Apr 3rd 2018, Sunanda Sen
Theotonio dos Santos (1936–2018), who passed away on 27th February in Rio de Janeiro, was a major proponent of dependecia or dependency theory, important for those interpreting the growing disparities between the advanced and the developing world. Time will bear testimony to his contributions, as a scholar, a theoretician, and an activist who spent his life in spelling out the injustices in globalization.
Commoditization and the Public Sphere
Apr 2nd 2018, Prabhat Patnaik
The distinction between the sphere of market and the sphere of public discourse remains central to liberalism.

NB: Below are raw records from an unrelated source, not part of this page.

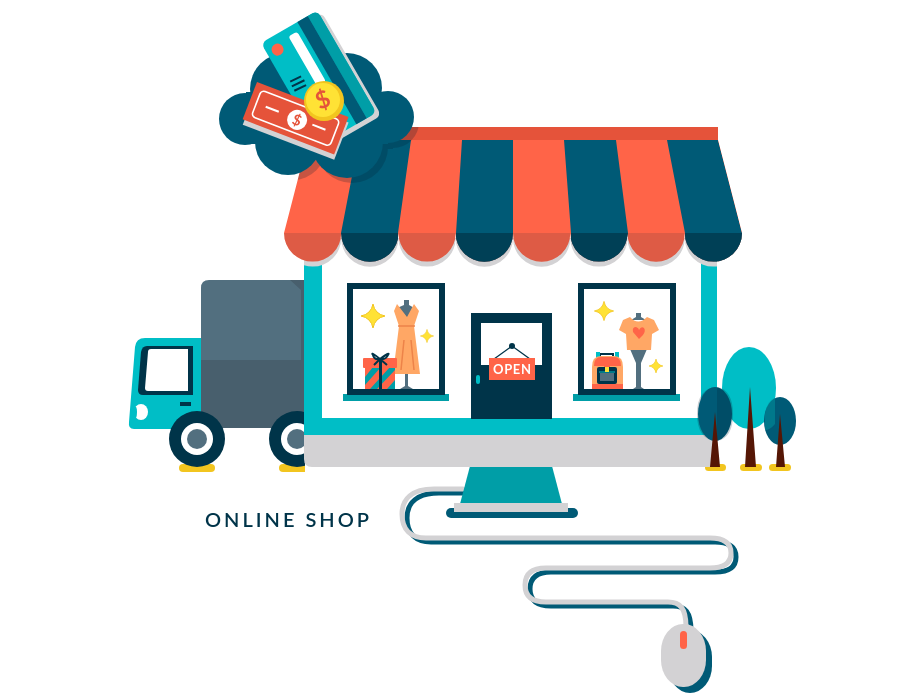
<!DOCTYPE html>
<html lang="en">
<head>
<meta charset="utf-8">
<title>Online shop</title>
<style>
:root{--navy:#005a76;--deep:#003449;--teal:#00bec6;--teal-dark:#009ea7;--coral:#ff6448;--coral-dark:#e5533a;--grey:#d3d2d4;--slate:#526f7f;--slate-dark:#485f6d;--yellow:#ffe235;--gold:#f2c51f;--peach:#ffa765;--trunk:#551605}
html,body{margin:0;background:#fff}
body{width:920px;height:700px;overflow:hidden}
svg{display:block}
.navy{fill:var(--navy)}.deep{fill:var(--deep)}.teal{fill:var(--teal)}.coral{fill:var(--coral)}.grey{fill:var(--grey)}.white{fill:#fff}.yellow{fill:var(--yellow)}.gold{fill:var(--gold)}.peach{fill:var(--peach)}.slate{fill:var(--slate)}.trunk{fill:var(--trunk)}
.shade{fill:#001f30;opacity:.22}
.cable{fill:none;stroke-width:5;stroke-linecap:round}
.title{font:600 20px Lato,"Open Sans",sans-serif;fill:var(--deep)}
.sign{font:700 13px Lato,"Open Sans",sans-serif;fill:#fff}
.money{font:700 18px Lato,sans-serif;text-anchor:middle;fill:var(--coral-dark)}
</style>
</head>
<body>
<svg width="920" height="700" viewBox="0 0 920 700" role="img" aria-label="Online shop with a striped awning, delivery truck and computer mouse">
<defs>
  <path id="cable" d="M463 489H434C412 489 402 499 402 514C402 530 411 538 426 538H710C724 538 731 543 731 553C731 563 724 568 710 568H546C532 568 525 574 525 585C525 596 532 602 546 602H668C680 602 686 608 686 627"/>
  <path id="sparkle" d="M0-12Q2-2 12 0Q2 2 0 12Q-2 2-12 0Q-2-2 0-12Z"/>
  <path id="scallops" d="M284 233a28.6 28.6 0 0 0 57.2 0a28.6 28.6 0 0 0 57.3 0a28.6 28.6 0 0 0 57.2 0a28.6 28.6 0 0 0 57.3 0a28.6 28.6 0 0 0 57.3 0a28.6 28.6 0 0 0 57.2 0a28.6 28.6 0 0 0 57.3 0a28.6 28.6 0 0 0 57.2 0Z"/>
  <path id="awning-shape" d="M410 127H718V140L742 233a28.6 28.6 0 0 1-57.2 0a28.6 28.6 0 0 1-57.3 0a28.6 28.6 0 0 1-57.2 0a28.6 28.6 0 0 1-57.3 0a28.6 28.6 0 0 1-57.3 0a28.6 28.6 0 0 1-57.2 0a28.6 28.6 0 0 1-57.3 0a28.6 28.6 0 0 1-57.2 0L308 140V127Z"/>
  <g id="cloud">
    <circle cx="245" cy="119" r="26"/><circle cx="286" cy="89" r="36"/><circle cx="347" cy="88" r="35"/><circle cx="388" cy="117" r="26"/><circle cx="288" cy="142" r="33"/><circle cx="347" cy="142" r="36"/><rect x="246" y="92" width="142" height="52"/>
  </g>
  <g id="wheel">
    <circle r="28" class="deep"/><circle r="16" class="white"/><circle r="10" class="slate"/>
  </g>
  <clipPath id="awning-clip"><use href="#awning-shape"/></clipPath>
  <clipPath id="wall-clip"><rect x="304" y="233" width="413" height="80"/></clipPath>
  <clipPath id="truck-clip"><rect x="120" y="270" width="185" height="202"/></clipPath>
</defs>

<g id="delivery-truck" clip-path="url(#truck-clip)">
  <rect x="179" y="464" width="36" height="8" rx="4" class="gold"/>
  <rect x="279" y="464" width="36" height="8" rx="4" class="gold"/>
  <path class="slate" d="M201 428V288Q201 280 209 280H306V428Z"/>
  <path fill="var(--slate-dark)" d="M201 360H306V428H201Z"/>
  <path fill="var(--slate-dark)" d="M290 280H306V362H301V290Z"/>
  <path class="teal" d="M201 338V429H134Q128 429 129 422L135 347Q136 338 145 338Z"/>
  <path class="deep" d="M147 346H193V395H143Q138 395 138 390L141 352Q142 346 147 346Z"/>
  <path class="white" d="M151 349H188V391H148Q145 391 145 388L148 352Q148 349 151 349Z"/>
  <rect x="180" y="402" width="11" height="4" class="deep"/>
  <ellipse cx="141" cy="412" rx="7" ry="8" class="white"/>
  <path class="teal" d="M133 407Q137 404 137 412T133 420Z"/>
  <use href="#wheel" x="197" y="439"/>
  <use href="#wheel" x="297" y="439"/>
</g>

<g id="trees">
  <rect x="705" y="464" width="21" height="7" rx="3.5" class="gold"/>
  <rect x="740" y="464" width="22" height="7" rx="3.5" class="gold"/>
  <rect x="769" y="464" width="22" height="7" rx="3.5" class="gold"/>
  <ellipse cx="749" cy="388" rx="27" ry="41" class="teal"/>
</g>

<g id="monitor-stand">
  <rect x="446" y="508" width="132" height="10" rx="5" class="navy"/>
  <use href="#cable" class="cable" x="5" y="4" stroke="var(--navy)"/>
  <use href="#cable" class="cable" stroke="var(--grey)"/>
  <path fill="var(--teal-dark)" d="M470 466H552L562 504H460Z"/>
  <path class="grey" d="M454 503H568V512H454Z"/>
</g>

<g id="mouse">
  <rect x="668" y="630" width="44" height="63" rx="22" ry="27" class="navy"/>
  <rect x="661" y="624" width="45" height="63" rx="22" ry="27" class="grey"/>
  <rect x="680" y="631" width="7" height="18" rx="3.5" class="coral"/>
</g>

<g id="shop-front">
  <path class="grey" d="M304 430H717V459Q717 467 709 467H312Q304 467 304 459Z"/>
  <rect x="304" y="233" width="413" height="202" class="teal"/>
  <rect x="322" y="233" width="379" height="185" class="white"/>
  <g clip-path="url(#wall-clip)">
    <use href="#scallops" y="5" class="grey"/>
    <path fill="var(--teal-dark)" d="M304 240H322V255Q313 261 304 260ZM701 240H717V262Q709 261 701 255Z"/>
  </g>
</g>

<g id="tree-tops">
  <path class="shade" d="M717 387Q697 388 697 414T717 441Z"/>
  <ellipse cx="715" cy="414" rx="17" ry="27" class="navy"/>
  <path class="shade" d="M717 387Q733 390 733 414T717 441Z"/>
  <ellipse cx="780" cy="421" rx="16" ry="24" class="navy"/>
  <path fill="var(--teal-dark)" d="M765 414Q767 400 775 398V424Q770 430 765 430Z" opacity=".45"/>
  <path class="trunk" d="M715 412L720 467H710ZM750 387L756 467H745ZM780 414L785 467H776Z"/>
</g>

<g id="awning" clip-path="url(#awning-clip)">
  <rect x="284" y="127" width="458" height="136" class="coral"/>
  <path class="navy" d="M359 140H411L398 233V263H341V233ZM462 140H513V263H456V233ZM564 140H616L628 233V263H571V233ZM667 140H718L742 233V263H685V233Z"/>
  <rect x="308" y="127" width="410" height="13" fill="var(--coral-dark)"/>
  <path d="M284 233H742V263H284Z" fill="#001f30" opacity=".13"/>
  <path class="deep" d="M341 233H398V263H341ZM456 233H513V263H456ZM571 233H628V263H571ZM685 233H742V263H685Z" opacity=".6"/>
  <use href="#cloud" class="shade" x="5" y="5"/>
</g>

<g id="dress-window">
  <rect x="343" y="394" width="106" height="7" fill="var(--teal-dark)"/>
  <rect x="347" y="283" width="98" height="112" class="deep"/>
  <rect x="353" y="289" width="86" height="100" class="white"/>
  <use href="#sparkle" class="yellow" stroke="var(--gold)" transform="translate(373 316)"/>
  <use href="#sparkle" class="yellow" stroke="var(--gold)" transform="translate(427 336) scale(.55)"/>
  <path class="slate" d="M404 300H409V305L416 309L408 326L397 308L404 305ZM405 372H408V386L413 389H400L405 386Z"/>
  <path class="peach" d="M397 304L407 317L414 304L419 311L414 326L420 374H393L399 326L394 311Z"/>
  <path d="M398 326H415M404 340L401 370M411 340L414 370" fill="none" stroke="#ed8349" stroke-width="1.5"/>
  <g id="gift">
    <rect x="365" y="366" width="30" height="23" fill="var(--teal-dark)"/>
    <path class="coral" d="M365 367H373L365 377ZM381 367H390L370 389H365V385ZM395 370V380L387 389H377Z"/>
    <rect x="363" y="358" width="34" height="10" rx="1" class="coral"/>
    <path class="deep" d="M379 358H382V389H379Z"/>
    <path d="M380 359Q370 351 373 355Q374 360 380 359Q391 351 388 355Q386 360 380 359L374 365M380 359L387 365" fill="none" stroke="var(--deep)" stroke-width="2"/>
  </g>
</g>

<g id="shirt-window">
  <rect x="573" y="394" width="107" height="7" fill="var(--teal-dark)"/>
  <rect x="578" y="283" width="98" height="112" class="deep"/>
  <rect x="584" y="289" width="86" height="100" class="white"/>
  <use href="#sparkle" class="yellow" stroke="var(--gold)" transform="translate(604 311) scale(.8)"/>
  <use href="#sparkle" class="yellow" stroke="var(--gold)" transform="translate(656 366) scale(.58)"/>
  <path class="slate" d="M636 313H641V317L646 320H631L636 317ZM630 349H647L641 363V387L644 389H633L636 387V363Z"/>
  <path class="peach" d="M630 317Q638 326 647 317L654 320L659 330L652 334L651 350H627L626 334L619 330L623 320Z"/>
  <path class="coral" d="M639 339L633 332Q632 327 636 327Q639 328 639 330Q641 326 644 328Q646 331 643 335Z"/>
  <g id="backpack">
    <path d="M600 358V354H613V358" fill="none" stroke="var(--deep)" stroke-width="2"/>
    <rect x="596" y="352" width="4" height="8" class="teal"/><rect x="615" y="352" width="4" height="8" class="teal"/>
    <path class="peach" d="M592 389V367Q592 356 601 356H614Q623 356 623 367V389Z"/>
    <path class="coral" d="M594 366Q594 357 601 357H614Q621 357 621 366H610V369H604V366Z"/>
    <rect x="597" y="367" width="20" height="17" rx="2" class="deep"/>
    <rect x="600" y="373" width="14" height="8" class="slate"/>
    <path d="M599 372H615" stroke="var(--teal)"/>
    <rect x="605" y="367" width="4" height="5" class="yellow"/>
    <path class="coral" d="M592 384H623V389H592Z"/>
  </g>
</g>

<g id="door">
  <rect x="471" y="313" width="81" height="106" class="deep"/>
  <rect x="481" y="323" width="61" height="56" class="white"/>
  <rect x="473" y="365" width="77" height="54" class="deep"/>
  <rect x="481" y="364" width="61" height="1" class="white"/>
  <rect x="476" y="375" width="4" height="9" rx="2" class="teal"/>
  <path d="M494 359L512 346L530 359" fill="none" stroke="var(--deep)" stroke-width="1.3"/>
  <circle cx="512" cy="346" r="3" class="deep"/>
  <path class="coral" d="M489 358H535V380H489Z"/>
  <text class="sign" x="493" y="374" textLength="38">OPEN</text>
</g>

<g id="payment-cloud">
  <use href="#cloud" class="navy"/>
  <g id="bank-card" transform="translate(261 43) rotate(-30)">
    <rect x="4" y="4" width="64" height="119" rx="6" class="grey"/>
    <rect width="65" height="118" rx="6" class="teal"/>
    <path fill="var(--teal-dark)" d="M54 0H59Q65 0 65 6V112Q65 118 59 118H54Z"/>
    <rect x="42" width="12" height="118" class="navy"/>
    <rect x="27" y="8" width="10" height="58" rx="3" class="white"/>
    <circle cx="11" cy="14" r="6" class="coral"/>
    <path d="M6 48L18 49M5 53L19 54M5 58L18 59" stroke="var(--deep)" stroke-width="2"/>
  </g>
  <g id="banknote" transform="translate(257 82) rotate(21)">
    <rect x="2" y="5" width="98" height="40" class="grey"/>
    <rect width="98" height="40" fill="var(--coral-dark)"/>
    <rect x="7" y="6" width="84" height="28" rx="4" fill="none" stroke="#fff" stroke-width="1.6"/>
    <path d="M17 20H31M67 20H81" stroke="#fff" stroke-width="2"/>
    <circle cx="51" cy="21" r="10" class="white"/>
    <text class="money" x="51" y="26.5" font-size="15" style="font-size:15px">$</text>
  </g>
  <g id="coin">
    <circle cx="324" cy="101" r="20" class="gold"/>
    <circle cx="323" cy="100" r="17" class="yellow"/>
    <text class="money" transform="translate(323 108) rotate(-22 0 -8)" style="font-size:24px">$</text>
  </g>
</g>

<text class="title" x="205" y="527" textLength="164">ONLINE SHOP</text>
</svg>
</body>
</html>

But under capitalism, the public sphere becomes untenable due its "spontaneous" destruction by the markets’ immanent tendency towards commoditization, as we are witnessing everywhere today. In such a world, a fight towards democracy is itself a means of advancing the struggle for socialism.
Trump's Protectionism
Mar 26th 2018, Prabhat Patnaik
Trumps' announcement of tariff hike tantamounts to a beggar-thy-neighbour policy that would inevitably attract retaliation. But these current protectionist measures on capital-in-production do not in any way restrict capital-as-finance. They are just desperate and counter-productive attempts at coping with a crisis, which is itself an outcome of the process of globalization of finance.
Technological Change and Impoverishment
Mar 19th 2018, Prabhat Patnaik
Socio-economic effects of technological change depend upon the property relations within the system they occur. While in socialism higher labour productivity can improve the conditions of workers, in capitalism, the same has lead to growing relative labour reserves, and hence impoverishment.
The Importance of Dissatisfaction
Mar 17th 2018, Prabhat Patnaik
The first step to overthrowing an oppressive system is "epistemic exteriority" or visualizing an alternative system outside of the existing one. But neo-liberal capitalism has been remarkably successful in thwarting such visualization, by proposing "epistemic closure" as an essential component of development.
State or Market?: India's telecom wars
Mar 17th 2018, C.P. Chandrasekhar
The entry of Reliance Jio in the telecom industry has unleashed an aggressive price war, resulting in takeovers, mergers and closures owing to large debts, spectrum charge dues and falling revenues.
The UGC Directive on Autonomous Colleges
Mar 12th 2018, Prabhat Patnaik